**** INPUT

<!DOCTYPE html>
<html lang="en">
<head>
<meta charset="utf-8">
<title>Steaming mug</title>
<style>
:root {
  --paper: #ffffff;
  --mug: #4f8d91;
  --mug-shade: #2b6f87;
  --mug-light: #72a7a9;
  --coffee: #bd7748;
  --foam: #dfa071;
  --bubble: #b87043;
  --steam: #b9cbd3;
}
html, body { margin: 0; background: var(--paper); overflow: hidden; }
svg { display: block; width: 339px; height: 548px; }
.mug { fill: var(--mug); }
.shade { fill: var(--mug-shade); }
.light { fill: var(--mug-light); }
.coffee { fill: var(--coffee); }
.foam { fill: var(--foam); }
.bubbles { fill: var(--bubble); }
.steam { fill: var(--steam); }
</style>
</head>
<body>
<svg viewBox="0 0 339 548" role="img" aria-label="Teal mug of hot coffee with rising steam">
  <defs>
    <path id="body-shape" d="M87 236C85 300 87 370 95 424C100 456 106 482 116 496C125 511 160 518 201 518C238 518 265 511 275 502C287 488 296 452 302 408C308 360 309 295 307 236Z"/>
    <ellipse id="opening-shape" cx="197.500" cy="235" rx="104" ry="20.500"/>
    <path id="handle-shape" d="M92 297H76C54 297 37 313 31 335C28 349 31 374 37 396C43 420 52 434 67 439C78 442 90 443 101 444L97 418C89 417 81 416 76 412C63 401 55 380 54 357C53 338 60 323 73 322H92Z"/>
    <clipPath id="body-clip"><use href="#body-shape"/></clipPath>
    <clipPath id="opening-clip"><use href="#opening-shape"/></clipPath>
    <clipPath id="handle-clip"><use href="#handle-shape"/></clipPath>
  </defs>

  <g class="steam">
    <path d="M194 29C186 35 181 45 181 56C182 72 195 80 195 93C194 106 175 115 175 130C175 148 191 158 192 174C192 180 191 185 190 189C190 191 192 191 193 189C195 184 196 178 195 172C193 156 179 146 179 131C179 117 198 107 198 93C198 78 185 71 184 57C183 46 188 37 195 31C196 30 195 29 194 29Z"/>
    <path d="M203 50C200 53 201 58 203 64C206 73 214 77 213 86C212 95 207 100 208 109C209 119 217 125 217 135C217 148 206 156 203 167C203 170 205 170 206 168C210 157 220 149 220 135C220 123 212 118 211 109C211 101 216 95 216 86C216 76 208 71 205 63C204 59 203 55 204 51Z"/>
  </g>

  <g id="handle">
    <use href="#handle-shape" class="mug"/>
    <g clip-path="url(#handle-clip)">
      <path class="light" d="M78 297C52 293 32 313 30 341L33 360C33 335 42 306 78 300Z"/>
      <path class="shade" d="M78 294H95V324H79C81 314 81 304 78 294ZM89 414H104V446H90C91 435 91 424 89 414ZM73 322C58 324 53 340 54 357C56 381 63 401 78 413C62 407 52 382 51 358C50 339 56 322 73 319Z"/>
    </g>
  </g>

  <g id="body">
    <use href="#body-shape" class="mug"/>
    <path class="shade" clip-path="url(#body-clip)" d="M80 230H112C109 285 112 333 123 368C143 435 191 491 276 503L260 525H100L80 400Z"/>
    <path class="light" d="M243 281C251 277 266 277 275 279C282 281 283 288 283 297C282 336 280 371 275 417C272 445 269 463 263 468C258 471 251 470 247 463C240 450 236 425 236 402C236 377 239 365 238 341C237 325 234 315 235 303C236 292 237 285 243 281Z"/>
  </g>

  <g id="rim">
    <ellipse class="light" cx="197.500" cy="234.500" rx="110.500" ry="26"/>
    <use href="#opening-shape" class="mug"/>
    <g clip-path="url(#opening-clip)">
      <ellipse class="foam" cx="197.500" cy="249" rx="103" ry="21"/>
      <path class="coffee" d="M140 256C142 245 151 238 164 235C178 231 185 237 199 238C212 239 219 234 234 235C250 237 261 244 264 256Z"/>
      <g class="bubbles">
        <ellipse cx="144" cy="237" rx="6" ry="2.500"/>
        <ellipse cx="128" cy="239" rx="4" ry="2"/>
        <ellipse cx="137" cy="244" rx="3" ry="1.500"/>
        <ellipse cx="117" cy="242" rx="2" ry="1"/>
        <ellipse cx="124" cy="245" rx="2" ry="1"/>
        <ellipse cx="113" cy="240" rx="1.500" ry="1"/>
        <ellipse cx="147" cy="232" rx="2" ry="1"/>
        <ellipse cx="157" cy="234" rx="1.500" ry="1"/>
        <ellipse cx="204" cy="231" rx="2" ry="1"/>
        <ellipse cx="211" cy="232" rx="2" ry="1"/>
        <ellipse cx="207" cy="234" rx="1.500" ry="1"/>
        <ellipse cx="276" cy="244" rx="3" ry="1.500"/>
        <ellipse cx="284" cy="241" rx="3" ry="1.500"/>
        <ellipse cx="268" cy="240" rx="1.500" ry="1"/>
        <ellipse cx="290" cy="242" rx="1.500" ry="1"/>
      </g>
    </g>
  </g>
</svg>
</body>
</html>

********

→ REQUIRED ACTION
The lines above are to be retyped exactly, with none omitted.

→ SOLVED PROBLEM
<!DOCTYPE html>
<html lang="en">
<head>
<meta charset="utf-8">
<title>Steaming mug</title>
<style>
:root {
  --paper: #ffffff;
  --mug: #4f8d91;
  --mug-shade: #2b6f87;
  --mug-light: #72a7a9;
  --coffee: #bd7748;
  --foam: #dfa071;
  --bubble: #b87043;
  --steam: #b9cbd3;
}
html, body { margin: 0; background: var(--paper); overflow: hidden; }
svg { display: block; width: 339px; height: 548px; }
.mug { fill: var(--mug); }
.shade { fill: var(--mug-shade); }
.light { fill: var(--mug-light); }
.coffee { fill: var(--coffee); }
.foam { fill: var(--foam); }
.bubbles { fill: var(--bubble); }
.steam { fill: var(--steam); }
</style>
</head>
<body>
<svg viewBox="0 0 339 548" role="img" aria-label="Teal mug of hot coffee with rising steam">
  <defs>
    <path id="body-shape" d="M87 236C85 300 87 370 95 424C100 456 106 482 116 496C125 511 160 518 201 518C238 518 265 511 275 502C287 488 296 452 302 408C308 360 309 295 307 236Z"/>
    <ellipse id="opening-shape" cx="197.500" cy="235" rx="104" ry="20.500"/>
    <path id="handle-shape" d="M92 297H76C54 297 37 313 31 335C28 349 31 374 37 396C43 420 52 434 67 439C78 442 90 443 101 444L97 418C89 417 81 416 76 412C63 401 55 380 54 357C53 338 60 323 73 322H92Z"/>
    <clipPath id="body-clip"><use href="#body-shape"/></clipPath>
    <clipPath id="opening-clip"><use href="#opening-shape"/></clipPath>
    <clipPath id="handle-clip"><use href="#handle-shape"/></clipPath>
  </defs>

  <g class="steam">
    <path d="M194 29C186 35 181 45 181 56C182 72 195 80 195 93C194 106 175 115 175 130C175 148 191 158 192 174C192 180 191 185 190 189C190 191 192 191 193 189C195 184 196 178 195 172C193 156 179 146 179 131C179 117 198 107 198 93C198 78 185 71 184 57C183 46 188 37 195 31C196 30 195 29 194 29Z"/>
    <path d="M203 50C200 53 201 58 203 64C206 73 214 77 213 86C212 95 207 100 208 109C209 119 217 125 217 135C217 148 206 156 203 167C203 170 205 170 206 168C210 157 220 149 220 135C220 123 212 118 211 109C211 101 216 95 216 86C216 76 208 71 205 63C204 59 203 55 204 51Z"/>
  </g>

  <g id="handle">
    <use href="#handle-shape" class="mug"/>
    <g clip-path="url(#handle-clip)">
      <path class="light" d="M78 297C52 293 32 313 30 341L33 360C33 335 42 306 78 300Z"/>
      <path class="shade" d="M78 294H95V324H79C81 314 81 304 78 294ZM89 414H104V446H90C91 435 91 424 89 414ZM73 322C58 324 53 340 54 357C56 381 63 401 78 413C62 407 52 382 51 358C50 339 56 322 73 319Z"/>
    </g>
  </g>

  <g id="body">
    <use href="#body-shape" class="mug"/>
    <path class="shade" clip-path="url(#body-clip)" d="M80 230H112C109 285 112 333 123 368C143 435 191 491 276 503L260 525H100L80 400Z"/>
    <path class="light" d="M243 281C251 277 266 277 275 279C282 281 283 288 283 297C282 336 280 371 275 417C272 445 269 463 263 468C258 471 251 470 247 463C240 450 236 425 236 402C236 377 239 365 238 341C237 325 234 315 235 303C236 292 237 285 243 281Z"/>
  </g>

  <g id="rim">
    <ellipse class="light" cx="197.500" cy="234.500" rx="110.500" ry="26"/>
    <use href="#opening-shape" class="mug"/>
    <g clip-path="url(#opening-clip)">
      <ellipse class="foam" cx="197.500" cy="249" rx="103" ry="21"/>
      <path class="coffee" d="M140 256C142 245 151 238 164 235C178 231 185 237 199 238C212 239 219 234 234 235C250 237 261 244 264 256Z"/>
      <g class="bubbles">
        <ellipse cx="144" cy="237" rx="6" ry="2.500"/>
        <ellipse cx="128" cy="239" rx="4" ry="2"/>
        <ellipse cx="137" cy="244" rx="3" ry="1.500"/>
        <ellipse cx="117" cy="242" rx="2" ry="1"/>
        <ellipse cx="124" cy="245" rx="2" ry="1"/>
        <ellipse cx="113" cy="240" rx="1.500" ry="1"/>
        <ellipse cx="147" cy="232" rx="2" ry="1"/>
        <ellipse cx="157" cy="234" rx="1.500" ry="1"/>
        <ellipse cx="204" cy="231" rx="2" ry="1"/>
        <ellipse cx="211" cy="232" rx="2" ry="1"/>
        <ellipse cx="207" cy="234" rx="1.500" ry="1"/>
        <ellipse cx="276" cy="244" rx="3" ry="1.500"/>
        <ellipse cx="284" cy="241" rx="3" ry="1.500"/>
        <ellipse cx="268" cy="240" rx="1.500" ry="1"/>
        <ellipse cx="290" cy="242" rx="1.500" ry="1"/>
      </g>
    </g>
  </g>
</svg>
</body>
</html>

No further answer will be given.